Travelling to and from venues can be a challenge, however the Melbourne 2006 website makes it easy to plan your trip. Click on the ‘Traffic and Transport’ link and you’ll be taken to a page that lets you choose between Traffic information and transport information. As most venues don’t offer public car parking your best bet will be to catch a train, tram or bus to your venue. Your venue ticket also provides you with free access to the public transport network on the scheduled day. You can find out how to get to your games venue by either clicking on the link or going here.

If you want to look the part when going to the games you’d better check out the Online shop by clicking on the link or going directly here. Here you can choose from a huge range of officially licensed merchandise that will make your time more memorable. All purchases made from the site are done using secure SSL technology so you can be sure your credit card details will be securely captured.

There are also some great competitions to check out by clicking on the ‘Competitions’ link. You’ll have the opportunity to win tickets to many different events, including a private box at the opening ceremony. Just follow the right link to enter!

Lastly, if you want to follow all of the latest scores during the games and have access to a computer you can log on to Herald Sun to keep abreast of all the action.

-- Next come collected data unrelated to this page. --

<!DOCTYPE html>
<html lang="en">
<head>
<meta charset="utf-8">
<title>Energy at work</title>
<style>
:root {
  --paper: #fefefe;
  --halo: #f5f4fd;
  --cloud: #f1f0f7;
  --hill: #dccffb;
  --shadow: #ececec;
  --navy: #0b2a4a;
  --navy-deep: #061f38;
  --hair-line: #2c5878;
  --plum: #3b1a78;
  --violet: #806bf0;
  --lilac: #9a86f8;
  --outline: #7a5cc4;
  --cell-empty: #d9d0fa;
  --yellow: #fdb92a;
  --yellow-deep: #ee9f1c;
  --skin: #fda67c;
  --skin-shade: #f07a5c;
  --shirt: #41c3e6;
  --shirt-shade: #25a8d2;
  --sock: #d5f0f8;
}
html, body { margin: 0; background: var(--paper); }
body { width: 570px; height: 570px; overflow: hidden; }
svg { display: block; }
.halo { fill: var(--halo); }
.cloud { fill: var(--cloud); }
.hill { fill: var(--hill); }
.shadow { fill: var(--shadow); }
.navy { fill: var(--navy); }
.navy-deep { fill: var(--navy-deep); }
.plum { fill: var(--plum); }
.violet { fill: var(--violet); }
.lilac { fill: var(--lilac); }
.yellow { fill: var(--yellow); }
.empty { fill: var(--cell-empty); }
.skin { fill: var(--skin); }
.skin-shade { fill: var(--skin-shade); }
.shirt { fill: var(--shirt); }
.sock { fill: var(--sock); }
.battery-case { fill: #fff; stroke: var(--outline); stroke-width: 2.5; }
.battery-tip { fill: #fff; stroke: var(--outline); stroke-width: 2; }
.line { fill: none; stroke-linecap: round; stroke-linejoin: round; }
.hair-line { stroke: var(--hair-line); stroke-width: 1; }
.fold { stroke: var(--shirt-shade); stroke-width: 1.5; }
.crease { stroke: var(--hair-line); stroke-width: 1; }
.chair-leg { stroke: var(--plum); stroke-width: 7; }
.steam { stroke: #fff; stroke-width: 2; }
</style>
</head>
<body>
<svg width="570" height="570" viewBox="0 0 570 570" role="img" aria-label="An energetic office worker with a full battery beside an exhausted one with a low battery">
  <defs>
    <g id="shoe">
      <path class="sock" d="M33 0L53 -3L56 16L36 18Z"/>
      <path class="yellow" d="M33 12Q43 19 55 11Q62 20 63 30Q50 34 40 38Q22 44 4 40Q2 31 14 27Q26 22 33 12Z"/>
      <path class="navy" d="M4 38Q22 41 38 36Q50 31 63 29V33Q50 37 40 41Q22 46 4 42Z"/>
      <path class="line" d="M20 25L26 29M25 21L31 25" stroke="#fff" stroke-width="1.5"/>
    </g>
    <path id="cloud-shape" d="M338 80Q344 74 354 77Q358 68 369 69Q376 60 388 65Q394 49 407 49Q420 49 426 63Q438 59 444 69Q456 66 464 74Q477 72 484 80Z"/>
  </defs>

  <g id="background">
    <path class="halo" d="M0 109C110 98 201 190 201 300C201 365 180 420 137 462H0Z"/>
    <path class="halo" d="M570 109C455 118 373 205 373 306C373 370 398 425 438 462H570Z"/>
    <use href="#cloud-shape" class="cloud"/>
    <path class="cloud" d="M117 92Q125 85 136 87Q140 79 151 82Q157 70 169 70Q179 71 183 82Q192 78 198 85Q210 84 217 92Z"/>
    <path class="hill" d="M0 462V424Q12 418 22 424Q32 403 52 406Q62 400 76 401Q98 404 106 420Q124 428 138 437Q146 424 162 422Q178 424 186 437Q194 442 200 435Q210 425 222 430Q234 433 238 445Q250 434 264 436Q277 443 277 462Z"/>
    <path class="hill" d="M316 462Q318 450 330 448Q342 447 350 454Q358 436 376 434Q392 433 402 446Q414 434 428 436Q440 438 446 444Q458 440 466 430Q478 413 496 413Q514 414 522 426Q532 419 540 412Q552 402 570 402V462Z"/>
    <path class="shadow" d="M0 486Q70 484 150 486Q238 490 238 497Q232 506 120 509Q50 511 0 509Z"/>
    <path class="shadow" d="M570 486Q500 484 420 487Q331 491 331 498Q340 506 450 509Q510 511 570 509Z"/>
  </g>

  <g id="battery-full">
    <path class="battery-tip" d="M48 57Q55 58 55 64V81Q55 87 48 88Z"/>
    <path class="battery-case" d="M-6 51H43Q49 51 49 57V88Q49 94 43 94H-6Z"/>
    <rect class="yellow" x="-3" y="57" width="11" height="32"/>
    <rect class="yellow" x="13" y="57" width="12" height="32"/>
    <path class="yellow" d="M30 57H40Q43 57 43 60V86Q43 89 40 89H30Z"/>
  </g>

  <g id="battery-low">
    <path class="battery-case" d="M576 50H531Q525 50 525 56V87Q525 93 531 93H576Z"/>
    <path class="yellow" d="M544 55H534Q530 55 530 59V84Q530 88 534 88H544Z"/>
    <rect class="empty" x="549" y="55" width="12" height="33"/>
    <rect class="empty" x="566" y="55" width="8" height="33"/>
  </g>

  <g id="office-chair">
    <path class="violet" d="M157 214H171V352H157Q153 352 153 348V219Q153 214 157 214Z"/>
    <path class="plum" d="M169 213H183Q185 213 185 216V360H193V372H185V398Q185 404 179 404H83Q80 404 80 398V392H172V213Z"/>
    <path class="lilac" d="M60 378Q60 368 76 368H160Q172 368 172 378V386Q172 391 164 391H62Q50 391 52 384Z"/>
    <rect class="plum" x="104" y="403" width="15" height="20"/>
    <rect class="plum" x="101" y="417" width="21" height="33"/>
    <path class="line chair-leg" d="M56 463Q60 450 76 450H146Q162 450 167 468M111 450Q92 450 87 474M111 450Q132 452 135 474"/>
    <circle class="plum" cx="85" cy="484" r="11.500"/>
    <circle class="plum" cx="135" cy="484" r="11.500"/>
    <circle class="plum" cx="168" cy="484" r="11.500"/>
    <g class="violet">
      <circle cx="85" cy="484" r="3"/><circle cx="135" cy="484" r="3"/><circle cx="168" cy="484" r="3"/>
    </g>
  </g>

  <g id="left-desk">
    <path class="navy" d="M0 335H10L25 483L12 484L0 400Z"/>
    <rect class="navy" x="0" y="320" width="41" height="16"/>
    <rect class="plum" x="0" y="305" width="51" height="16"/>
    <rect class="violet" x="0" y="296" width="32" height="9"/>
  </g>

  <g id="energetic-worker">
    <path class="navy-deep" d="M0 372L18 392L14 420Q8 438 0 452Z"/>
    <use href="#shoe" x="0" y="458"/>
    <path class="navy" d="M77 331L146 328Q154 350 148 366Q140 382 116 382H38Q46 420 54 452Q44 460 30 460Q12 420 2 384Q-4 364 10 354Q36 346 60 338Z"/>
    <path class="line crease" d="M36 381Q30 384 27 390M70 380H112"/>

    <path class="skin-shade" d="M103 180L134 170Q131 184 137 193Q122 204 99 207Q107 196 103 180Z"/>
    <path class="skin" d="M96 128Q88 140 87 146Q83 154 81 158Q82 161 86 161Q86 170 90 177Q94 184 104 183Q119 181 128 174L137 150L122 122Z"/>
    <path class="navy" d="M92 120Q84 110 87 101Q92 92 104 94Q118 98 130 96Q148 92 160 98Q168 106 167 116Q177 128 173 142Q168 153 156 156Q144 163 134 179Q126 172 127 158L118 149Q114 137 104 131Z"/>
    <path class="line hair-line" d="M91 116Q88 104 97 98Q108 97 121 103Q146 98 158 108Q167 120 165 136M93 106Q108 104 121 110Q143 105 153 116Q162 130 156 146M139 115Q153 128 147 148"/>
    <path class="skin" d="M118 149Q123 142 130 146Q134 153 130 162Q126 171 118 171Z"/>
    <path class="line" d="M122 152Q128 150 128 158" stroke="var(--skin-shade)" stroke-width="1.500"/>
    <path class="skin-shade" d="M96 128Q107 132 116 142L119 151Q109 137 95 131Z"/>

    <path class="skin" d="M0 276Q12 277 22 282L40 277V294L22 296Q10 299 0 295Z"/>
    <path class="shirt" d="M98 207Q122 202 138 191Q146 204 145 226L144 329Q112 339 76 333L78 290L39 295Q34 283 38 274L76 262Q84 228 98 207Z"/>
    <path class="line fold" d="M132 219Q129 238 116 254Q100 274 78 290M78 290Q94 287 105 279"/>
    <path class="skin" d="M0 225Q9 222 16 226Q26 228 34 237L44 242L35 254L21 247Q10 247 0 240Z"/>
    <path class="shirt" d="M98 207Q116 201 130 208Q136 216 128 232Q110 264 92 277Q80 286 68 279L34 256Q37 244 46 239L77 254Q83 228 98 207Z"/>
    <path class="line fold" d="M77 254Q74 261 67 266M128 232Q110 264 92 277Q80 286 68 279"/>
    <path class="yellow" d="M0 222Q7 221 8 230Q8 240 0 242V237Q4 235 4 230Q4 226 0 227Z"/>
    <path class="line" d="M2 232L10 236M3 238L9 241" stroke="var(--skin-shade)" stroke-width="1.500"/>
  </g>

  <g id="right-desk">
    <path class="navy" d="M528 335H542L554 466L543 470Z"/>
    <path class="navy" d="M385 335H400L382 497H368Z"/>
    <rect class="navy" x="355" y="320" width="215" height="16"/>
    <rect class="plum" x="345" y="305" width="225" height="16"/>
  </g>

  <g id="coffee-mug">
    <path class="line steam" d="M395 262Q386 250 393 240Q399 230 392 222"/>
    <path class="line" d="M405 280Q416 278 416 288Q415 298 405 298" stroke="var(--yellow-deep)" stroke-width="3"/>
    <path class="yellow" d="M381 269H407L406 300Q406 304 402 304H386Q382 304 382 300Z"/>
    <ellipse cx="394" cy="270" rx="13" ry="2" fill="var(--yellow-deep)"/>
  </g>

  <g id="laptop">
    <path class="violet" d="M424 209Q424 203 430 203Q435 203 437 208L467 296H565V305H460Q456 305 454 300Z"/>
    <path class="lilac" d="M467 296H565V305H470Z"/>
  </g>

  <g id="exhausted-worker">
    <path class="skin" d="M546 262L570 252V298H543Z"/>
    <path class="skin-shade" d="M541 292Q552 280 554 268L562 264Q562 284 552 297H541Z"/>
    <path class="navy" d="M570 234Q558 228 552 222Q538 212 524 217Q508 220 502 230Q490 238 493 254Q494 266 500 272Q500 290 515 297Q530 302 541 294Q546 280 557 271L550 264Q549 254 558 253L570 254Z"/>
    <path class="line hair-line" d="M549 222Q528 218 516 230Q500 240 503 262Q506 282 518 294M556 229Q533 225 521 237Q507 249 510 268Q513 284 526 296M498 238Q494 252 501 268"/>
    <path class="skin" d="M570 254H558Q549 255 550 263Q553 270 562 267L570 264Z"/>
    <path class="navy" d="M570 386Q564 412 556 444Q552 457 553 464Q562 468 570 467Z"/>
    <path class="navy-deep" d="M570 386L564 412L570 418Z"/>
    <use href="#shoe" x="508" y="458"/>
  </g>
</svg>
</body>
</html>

The website is updated continuously throughout the day so you won’t miss a beat.

GPS Devices


GPS technology is over 15 years old and is improving in accuracy and availability all the time. From a consumers perspective GPS or ‘Sat-Nav’ is the technology that enables them to go from one place to another place without consulting a paper directory. When car manufacturers first starting integrating GPS into car’s onboard computers it was like Knight Rider had finally arrived!

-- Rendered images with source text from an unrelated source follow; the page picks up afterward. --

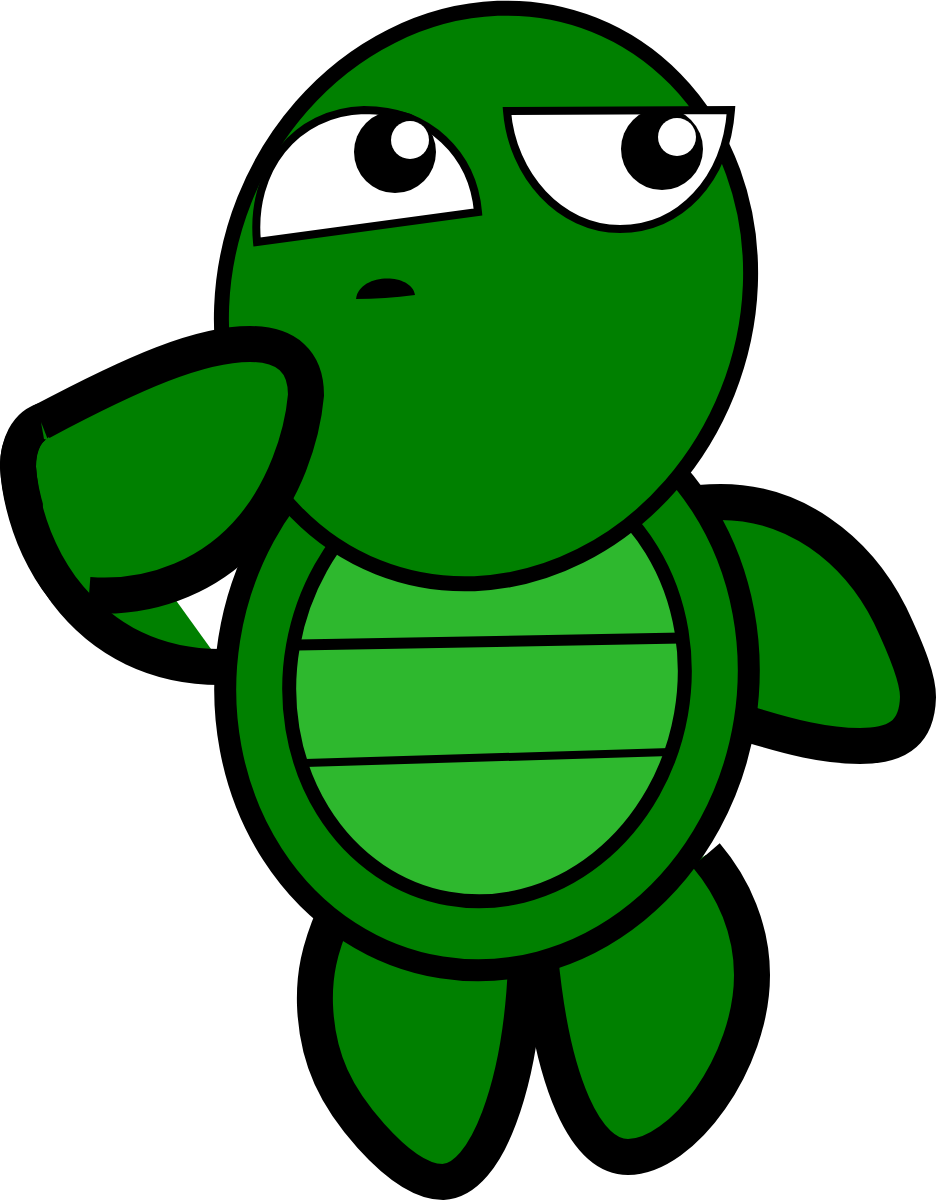
<!DOCTYPE html>
<html lang="en">
<head>
<meta charset="utf-8">
<title>Thinking turtle</title>
<style>
:root { --skin: #008000; --belly: #2eb82e; --ink: #000; --paper: #fff; }
html, body { margin: 0; background: var(--paper); overflow: hidden; }
svg { display: block; width: 936px; height: 1200px; }
.limb { fill: var(--skin); stroke: var(--ink); stroke-width: 36; }
.shell { fill: var(--skin); stroke: var(--ink); stroke-width: 22; }
.belly { fill: var(--belly); stroke: var(--ink); stroke-width: 14; }
.head { fill: var(--skin); stroke: var(--ink); stroke-width: 15; }
.eye { fill: var(--paper); stroke: var(--ink); stroke-width: 8; }
.ink { fill: var(--ink); }
.glint { fill: var(--paper); }
.skin { fill: var(--skin); }
</style>
</head>
<body>
<svg viewBox="0 0 936 1200" role="img" aria-label="Cartoon turtle with a hand on its chin, looking up in thought">
  <defs>
    <g id="pupil">
      <circle class="ink" r="41"/>
      <circle class="glint" cx="15" cy="-12" r="19"/>
    </g>
  </defs>

  <g id="legs">
    <path class="limb" d="M334 915C319 950 314 975 315 1005C317 1060 337 1098 371 1136C398 1166 422 1182 443 1182C487 1180 521 1085 526 965"/>
    <path class="limb" d="M540 955C552 1085 586 1157 628 1157C682 1157 752 1063 752 975C752 930 734 888 706 855"/>
  </g>

  <g id="back-arms">
    <path class="limb" d="M700 503C795 493 860 555 890 615C909 655 918 680 918 697C917 735 895 746 860 746C825 746 790 737 748 724"/>
    <path class="limb" d="M46 420C26 425 18 446 18 467C20 500 36 552 66 592C103 641 157 668 224 667"/>
  </g>

  <g id="body">
    <ellipse class="shell" cx="487" cy="680" rx="261" ry="291" transform="rotate(9 487 680)"/>
    <ellipse class="belly" cx="487" cy="680" rx="197" ry="222" transform="rotate(10 487 680)"/>
    <line x1="297" y1="645" x2="682" y2="638" stroke="var(--ink)" stroke-width="11"/>
    <line x1="305" y1="763" x2="670" y2="752" stroke="var(--ink)" stroke-width="8"/>
  </g>

  <g id="face">
    <ellipse class="head" cx="486" cy="296" rx="260" ry="292" transform="rotate(21.7 486 296)"/>
    <path class="eye" d="M257 242L478 212C473 155 430 110 364 110C295 112 250 170 257 242Z"/>
    <use href="#pupil" x="395" y="152"/>
    <path class="eye" d="M507 111L731 110C726 180 680 229 620 229C560 229 512 175 507 111Z"/>
    <use href="#pupil" x="662" y="149"/>
    <path class="ink" d="M356 299C359 273 411 272 415 295Q385 299 356 299Z"/>
  </g>

  <g id="front-hand">
    <path class="skin" d="M46 420L40 580L90 596L120 560Z"/>
    <path class="limb" d="M41 422C135 372 200 344 250 344C287 344 306 362 306 395C302 440 283 491 253 527C215 573 155 600 89 595"/>
    <path class="ink" d="M46 402C12 415 0 438 0 467C2 508 18 560 50 600L92 596C57 560 39 510 36 467C36 452 39 444 49 437Z"/>
    <path class="skin" d="M41 422L48 440L44 439Z"/>
  </g>
</svg>
</body>
</html>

Satellite Navigation Systems can be used for determining your precise location and providing a highly accurate time reference almost anywhere on Earth or in Earth orbit. GPS or Global Positioning System is the only currently operational satellite navigation system and has an accuracy of about 5 meters.

The GPS system was designed by and is controlled by the United States Department of Defence and can be used by both military and civilian applications. GPS is available for public use, free of charge.

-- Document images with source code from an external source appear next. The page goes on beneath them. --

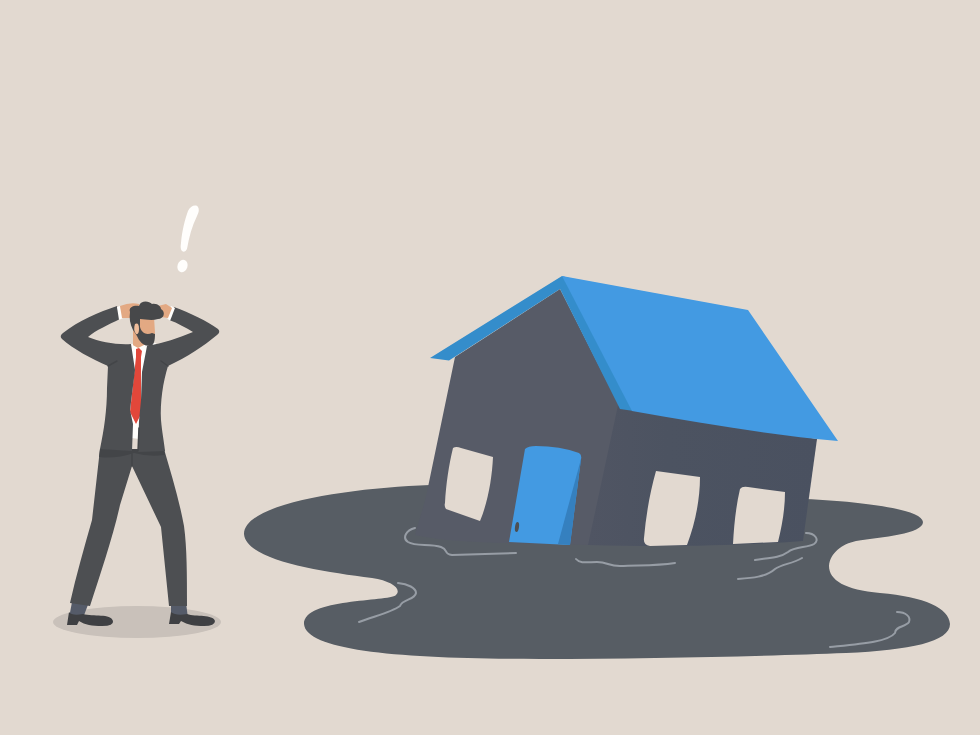
<!DOCTYPE html>
<html lang="en">
<head>
<meta charset="utf-8">
<title>Sinking house</title>
<style>
:root {
  --sand: #e2d9d0;
  --shadow: #c9c1ba;
  --water: #575d64;
  --ripple: #979da5;
  --wall-front: #575b67;
  --wall-side: #4c5361;
  --roof: #439ae2;
  --roof-edge: #348dcb;
  --door-edge: #3580bf;
  --suit: #4d4f52;
  --suit-dark: #434548;
  --hair: #47484a;
  --shoe: #3f4043;
  --sock: #555b69;
  --skin: #e3a983;
  --skin-light: #efbd9b;
  --tie: #e2473a;
  --white: #fffefc;
}
html, body { margin: 0; height: 100%; overflow: hidden; background: var(--sand); }
svg { display: block; width: 980px; height: 735px; }
.shadow { fill: var(--shadow); }
.water { fill: var(--water); }
.ripples { fill: none; stroke: var(--ripple); stroke-width: 2; stroke-linecap: round; stroke-linejoin: round; }
.wall-front { fill: var(--wall-front); }
.wall-side { fill: url(#side-shade); }
.roof { fill: var(--roof); }
.roof-edge { fill: var(--roof-edge); }
.door-edge { fill: var(--door-edge); }
.window { fill: var(--sand); }
.suit { fill: var(--suit); }
.suit-dark { fill: var(--suit-dark); }
.hair { fill: var(--hair); }
.shoe { fill: var(--shoe); }
.sock { fill: var(--sock); }
.skin { fill: var(--skin); }
.skin-light { fill: var(--skin-light); }
.tie { fill: var(--tie); }
.white { fill: var(--white); }
.seam { fill: none; stroke: var(--suit-dark); stroke-width: 1.5; stroke-linecap: round; }
</style>
</head>
<body>
<svg viewBox="0 0 980 735" role="img" aria-label="A worried businessman holds his head while a house sinks into dark water">
  <defs>
    <linearGradient id="side-shade" x1="0" y1="0" x2="1" y2="0">
      <stop offset="0" stop-color="#505563"/>
      <stop offset=".35" stop-color="#4c5361"/>
      <stop offset="1" stop-color="#4a5160"/>
    </linearGradient>
  </defs>
  <rect width="980" height="735" fill="var(--sand)"/>

  <g id="pool">
    <path class="water" d="M430 485C350 488 244 503 244 534C246 560 318 571 372 578C392 581 402 589 396 595C388 602 304 598 304 624C306 652 410 659 540 659C650 659 770 656 846 653C910 650 950 642 950 624C949 608 925 597 880 593C845 590 829 580 829 566C830 553 842 544 856 541C882 537 923 534 923 522C922 510 870 502 804 499Z"/>
  </g>

  <g id="house">
    <path class="wall-front" d="M560 289L455 357L428 487C424 508 417 525 415 535C450 543 500 543 590 545L621 409Z"/>
    <path class="wall-side" d="M618 405L588 545C660 547 740 546 803 541L817 439Z"/>
    <path class="window" d="M453 448Q456 446 461 448L493 457C492 478 488 502 480 521L446 509Q444 506 445 503C446 484 449 464 453 448Z"/>
    <path class="window" d="M656 471L700 477C700 500 695 524 687 545L650 546Q643 545 644 538C646 515 650 492 656 471Z"/>
    <path class="window" d="M740 489Q742 486 748 487L785 492C785 509 782 526 778 542L733 544C734 525 736 506 740 489Z"/>
    <g id="door">
      <path class="roof" d="M525 449Q528 446 536 446Q560 446 579 453Q582 455 581 459L570 545L509 542Z"/>
      <path class="door-edge" d="M581 459L558 544L570 545Z"/>
      <ellipse cx="517" cy="527" rx="2" ry="5" fill="var(--suit)" transform="rotate(8 517 527)"/>
    </g>
    <path class="roof-edge" d="M562 276L430 358L449 360.500L560 289L620 409L634 411L576 280Z"/>
    <path class="roof" d="M562 276L748 310L838 441C770 435 700 423 632 411Z"/>
  </g>

  <g id="ripples" class="ripples">
    <path d="M415 528C406 530 402 538 408 542C416 547 430 543 441 547C449 550 443 554 452 555L516 553"/>
    <path d="M576 559C580 564 588 562 597 562C608 562 608 566 620 566C640 565 655 566 675 563"/>
    <path d="M806 533C815 533 820 540 814 544C807 548 795 546 788 552C780 558 768 558 755 560"/>
    <path d="M802 558C792 564 782 564 775 569C766 577 752 578 738 579"/>
    <path d="M398 583C408 584 416 588 416 593C415 600 402 599 400 606C392 612 375 616 359 622"/>
    <path d="M897 612C906 612 911 617 909 622C906 627 895 626 895 633C888 642 860 644 830 647"/>
  </g>

  <g id="exclamation" class="white">
    <path d="M188 211C190 206 196 204 198 207Q200 210 197 216C192 226 189 237 187 249Q185 253 182 251Q180 249 181 243C182 231 185 219 188 211Z"/>
    <ellipse cx="182.500" cy="266" rx="5" ry="6.300" transform="rotate(18 182.500 266)"/>
  </g>

  <g id="businessman">
    <ellipse class="shadow" cx="137" cy="622" rx="84" ry="16"/>

    <g id="feet">
      <path class="sock" d="M72 602H89L83 618H69Z"/>
      <path class="sock" d="M171 603H186L188 618H171Z"/>
      <path id="shoe" class="shoe" d="M69 612Q72 616 83 614C93 617 111 613 113 621Q114 626 102 626C92 626 85 625 79 621L77 625H67Z"/>
      <path class="shoe" d="M171 612Q176 616 187 614C196 617 213 614 215 621Q215 626 204 626C194 626 188 625 181 621L179 624H169Z"/>
    </g>

    <g id="trousers">
      <path class="suit" d="M100 449L92 520C84 548 76 576 70 603L90 606C100 575 113 537 120 505L132 466L161 527L169 606L187 606C187 575 187 548 184 526C179 499 171 473 164 449Z"/>
      <path class="suit-dark" d="M100 449H164L165 455Q148 457 134 453Q116 459 99 457Z"/>
      <path class="seam" d="M132 454V466"/>
    </g>

    <g id="shirt">
      <path class="white" d="M130 344L156 343L143 380L139 439L132 438L130 385Z"/>
      <path class="skin" d="M133 328L147 331L146 346L139 350L133 346Z"/>
      <path class="white" d="M131 344L138 348L146 344L145 353L139 350L133 354Z"/>
      <path class="tie" d="M136 349L139 348L142 351L141 357L141 414L136 424L130 412L136 357Z"/>
    </g>

    <g id="jacket">
      <path class="suit" d="M117 306L120 319C108 325 96 330 88 337C100 342 117 345 131 344L135 370L130 410L133 424L132 451L100 449C104 430 107 410 107 388L108 366C92 359 73 349 62 339Q59 336 63 333C78 321 99 312 117 306Z"/>
      <path class="suit" d="M174 307C190 313 207 321 218 329Q221 332 217 335C204 346 187 357 168 366C163 382 160 402 161 420C162 432 164 441 165 451L138 452L139 421L141 400L142 372L147 346C163 343 179 338 193 332C186 328 178 323 169 320Z"/>
      <path class="seam" d="M108 366L117 361M168 366L161 361M139 428L138 451"/>
    </g>

    <g id="hands">
      <path class="white" d="M117 307L120 306L123 318L119 320Z"/>
      <path class="white" d="M171 306L175 308L170 321L167 318Z"/>
      <path class="skin" d="M120 306Q130 302 139 304L141 310L131 318L122 318Z"/>
      <path class="skin" d="M158 306L166 304L172 308L168 318L161 317Z"/>
    </g>

    <g id="head">
      <path class="skin" d="M136 317H154L155 333L152 344H141L134 334Z"/>
      <path class="hair" d="M130 312C128 306 136 305 139 306C141 300 149 301 152 304C158 303 161 307 161 309C166 312 164 319 158 319C151 321 145 319 140 319L140 327C142 334 147 335 152 333L155 334C155 340 154 346 150 346C143 346 139 341 137 336L133 330C130 324 129 318 130 312Z"/>
      <path class="skin-light" d="M135 324Q139 322 139 329Q139 335 136 334Q133 330 135 324Z"/>
    </g>
  </g>
</svg>
</body>
</html>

Over the past few years GPS devices have become cheaper and increasingly more affordable – to the point where a handheld system can now be purchased less the $700. The new GPS chips are also gaining in accuracy and are less sensitive to interference.

GPS coupled with an electronic mapping system enables you (either with an in-car device or a handheld GPS device) to accurately pinpoint yourself on an electronic map anywhere in the world. ‘Sat Nav’ systems are the new age equivalent of the Melways.

About 5 years ago car manufacturers like Mercedes Benz and BMW started integrating GPS technology into their cars – the technology was only available to the very wealthy, however over the last 2 years there have been devices available as after-market accessories that bring GPS technology to the masses. Additionally car manufacturers now offer a built in GPS solution.

GPS devices are also useful in other fields like fishing. Lets say you catch a lot of fish at a particular point in the ocean – with a GPS device you can record the exact latitude and longitude and re-visit the same location any time. The GPS device will guide you there.